Task objective: For the word "animation", state how many lines of the data include it. Respond with the number only.

Materials provided:
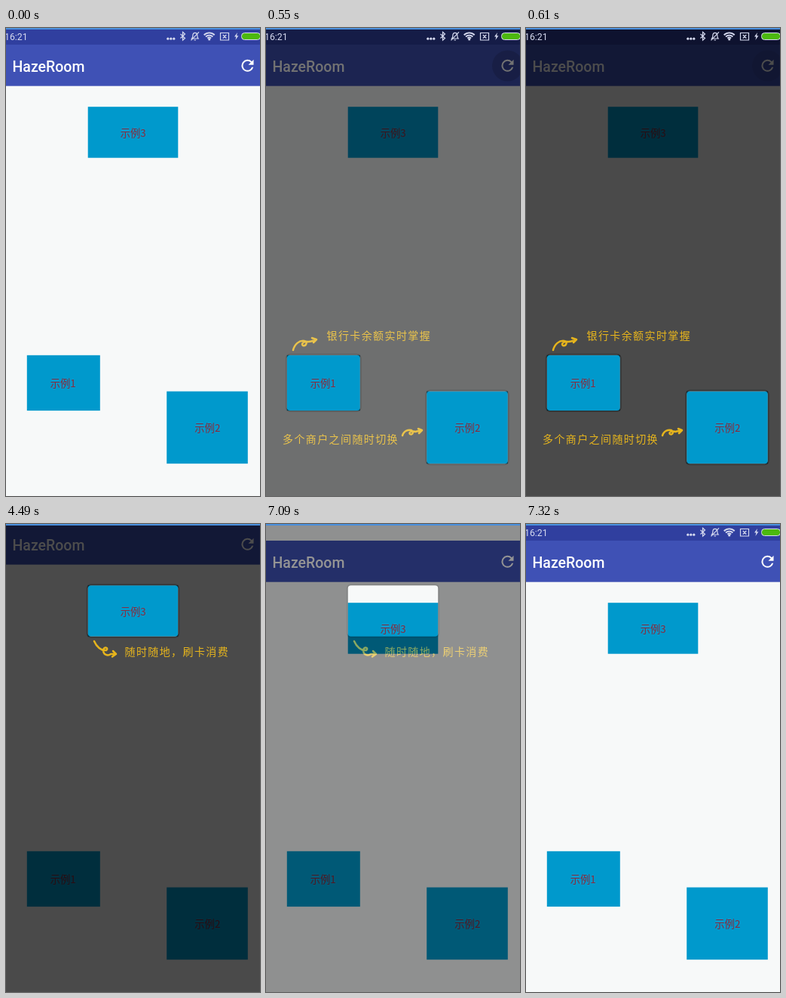
Recreate the animation shown at these times as an HTML page. Size 337 by 619 pixels, loop 8000 ms.

```html
<!DOCTYPE html>
<html lang="zh-CN">
<head>
<meta charset="utf-8">
<title>Guide overlay</title>
<style>
html, body { margin: 0; width: 100%; height: 100%; overflow: hidden; background: #f7f9f9; }
svg { display: block; position: absolute; left: 0; top: 0; width: 100vw; height: 100vh; }

.title { font: 500 19.5px Roboto, sans-serif; fill: #fff; }
.clock { font: 12.3px Roboto, sans-serif; fill: #d6daef; }
.label { font: 500 13.3px "Noto Sans CJK SC", "Noto Sans CJK", sans-serif; fill: #8c2a3c; text-anchor: middle; }
.hint  { font: 500 14px "Noto Sans CJK SC", "Noto Sans CJK", sans-serif; letter-spacing: 1.4px; fill: #e6b41c; }
.box   { fill: #0099cc; }
.arrow { fill: none; stroke: #e6b41c; stroke-width: 2.5; stroke-linecap: round; stroke-linejoin: round; }
.dim   { fill: #000; fill-opacity: .7; fill-rule: evenodd; }
.rim   { fill: none; stroke: #000; stroke-opacity: .25; stroke-width: 2; }
.line  { fill: none; stroke: #d6daef; stroke-width: 1.2; }

.top, .bar, .mask, .one, .two, .ripple { animation: 8s step-end infinite; }
.top  { animation-name: lift; }
.bar  { animation-name: bar; }
.mask { animation-name: fade; }
.one  { animation-name: first; }
.two  { animation-name: second; }
.ripple { animation-name: ripple; }

@keyframes fade {
  0% { opacity: 0; }
  6.25% { opacity: .2; }
  6.875% { opacity: .79; }
  7.625% { opacity: 1; }
  88.625% { opacity: .6; }
  89.375% { opacity: .38; }
  90.0625% { opacity: .18; }
  90.75% { opacity: .05; }
  91.5%, 100% { opacity: 0; }
}
@keyframes bar {
  0% { opacity: 1; }
  8.375% { opacity: .5; }
  9% { opacity: 0; }
  90.0625% { opacity: .4; }
  90.75% { opacity: .8; }
  91.5%, 100% { opacity: 1; }
}
@keyframes lift {
  0% { transform: translateY(0); }
  9.75% { transform: translateY(-23px); }
  88.625%, 100% { transform: translateY(0); }
}
@keyframes first {
  0% { visibility: visible; }
  56.125%, 100% { visibility: hidden; }
}
@keyframes second {
  0% { visibility: hidden; }
  56.125%, 100% { visibility: visible; }
}
@keyframes ripple {
  0% { opacity: 0; }
  6.875% { opacity: .14; }
  7.625% { opacity: .07; }
  8.375%, 100% { opacity: 0; }
}
</style>
</head>
<body>
<svg viewBox="0 0 337 619" preserveAspectRatio="none">
  <rect width="337" height="619" fill="#f7f9f9"/>

  <!-- page -->
  <g class="top">
    <rect y="22" width="337" height="54.7" fill="#3f51b5"/>
    <circle class="ripple" cx="320.5" cy="50" r="20.5"/>
    <text class="title" x="8.5" y="57.5">HazeRoom</text>
    <path transform="translate(308.5 37.8)" fill="#fff" d="M17.65 6.35A8 8 0 1 0 19.73 14h-2.08A6 6 0 1 1 16.22 7.78L13 11h7V4z"/>
    <rect class="box" x="108.7" y="104.2" width="119.6" height="67.5"/>
    <text class="label" x="168.7" y="143.5">示例3</text>
  </g>
  <rect class="box" x="27.8" y="432.8" width="97" height="73.3"/>
  <text class="label" x="75.7" y="475">示例1</text>
  <rect class="box" x="213.2" y="480.6" width="107.6" height="95.6"/>
  <text class="label" x="267.3" y="534">示例2</text>
  <rect class="bar" width="337" height="22" fill="#303f9f"/>

  <!-- overlay -->
  <g class="mask">
    <g class="one">
      <path class="dim" d="M0 0H337V619H0z
        M31.8 432.8h89a4 4 0 0 1 4 4v65.3a4 4 0 0 1-4 4h-89a4 4 0 0 1-4-4v-65.3a4 4 0 0 1 4-4z
        M217.2 480.6h99.6a4 4 0 0 1 4 4v87.6a4 4 0 0 1-4 4h-99.6a4 4 0 0 1-4-4v-87.6a4 4 0 0 1 4-4z"/>
      <rect class="rim" x="26.8" y="431.8" width="99" height="75.3" rx="5"/>
      <rect class="rim" x="212.2" y="479.6" width="109.6" height="97.6" rx="5"/>
      <text class="hint" x="80.5" y="412.3">银行卡余额实时掌握</text>
      <path class="arrow" d="M36 426C38 418 44 413 51 414C56 415 53 421 49 420C46 418 50 414 56 415C60 415 64 413 67 412M61 410L67 412L63 416"/>
      <text class="hint" x="22" y="548.5">多个商户之间随时切换</text>
      <path class="arrow" d="M181 539C183 533 188 531 193 532C197 534 194 539 191 537C189 535 193 532 198 534L206 532M202 530L207 532L203 536"/>
    </g>
    <g class="two">
      <path class="dim" d="M0 0H337V619H0z
        M112.7 81.2h111.6a4 4 0 0 1 4 4v59.5a4 4 0 0 1-4 4h-111.6a4 4 0 0 1-4-4v-59.5a4 4 0 0 1 4-4z"/>
      <rect class="rim" x="107.7" y="80.2" width="121.6" height="69.5" rx="5"/>
      <text class="hint" x="157.5" y="174.3">随时随地，刷卡消费</text>
      <path class="arrow" d="M117 155C120 162 126 168 133 167C137 164 130 161 129 167C129 173 135 175 139 172L146 172M142 168L146 172L141 175.5"/>
    </g>
  </g>

  <!-- status icons -->
  <g class="bar">
    <text class="clock" x="-2" y="15.8">16:21</text>
    <g fill="#d6daef">
      <circle cx="214.8" cy="14.2" r="1.6"/>
      <circle cx="218.8" cy="14.2" r="1.6"/>
      <circle cx="222.8" cy="14.2" r="1.6"/>
      <path d="M307 6l-4 5.5h2.4l-1 4.5 4-5.7h-2.4z"/>
      <circle cx="269.7" cy="15" r="1.6"/>
    </g>
    <path class="line" d="M231.5 8l6 5.5-3 2.7V5.3l3 2.7-6 5.5"/>
    <path class="line" d="M246.5 14h8.5c-1.6-1.6-1-4-1.3-5.5a3 3 0 0 0-5.7 0c-.3 2 .2 4-1.5 5.5zM249.5 16h2.5M245.5 16.3L256 5.3"/>
    <path class="line" style="stroke-width: 1.9" d="M262.7 9.2a10 10 0 0 1 14 0M265 11.5a6.8 6.8 0 0 1 9.4 0M267.3 13.6a3.6 3.6 0 0 1 4.8 0"/>
    <path class="line" d="M284.5 6.5h11v9.5h-11zM287.8 9l4.5 4.5M292.3 9l-4.5 4.5"/>
    <rect x="312.5" y="6.5" width="25" height="9" rx="4" fill="#4cb80f" stroke="#d6daef"/>
  </g>

  <rect width="337" height="2" fill="#4a8fdc"/>
</svg>
</body>
</html>
```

Written reply: 8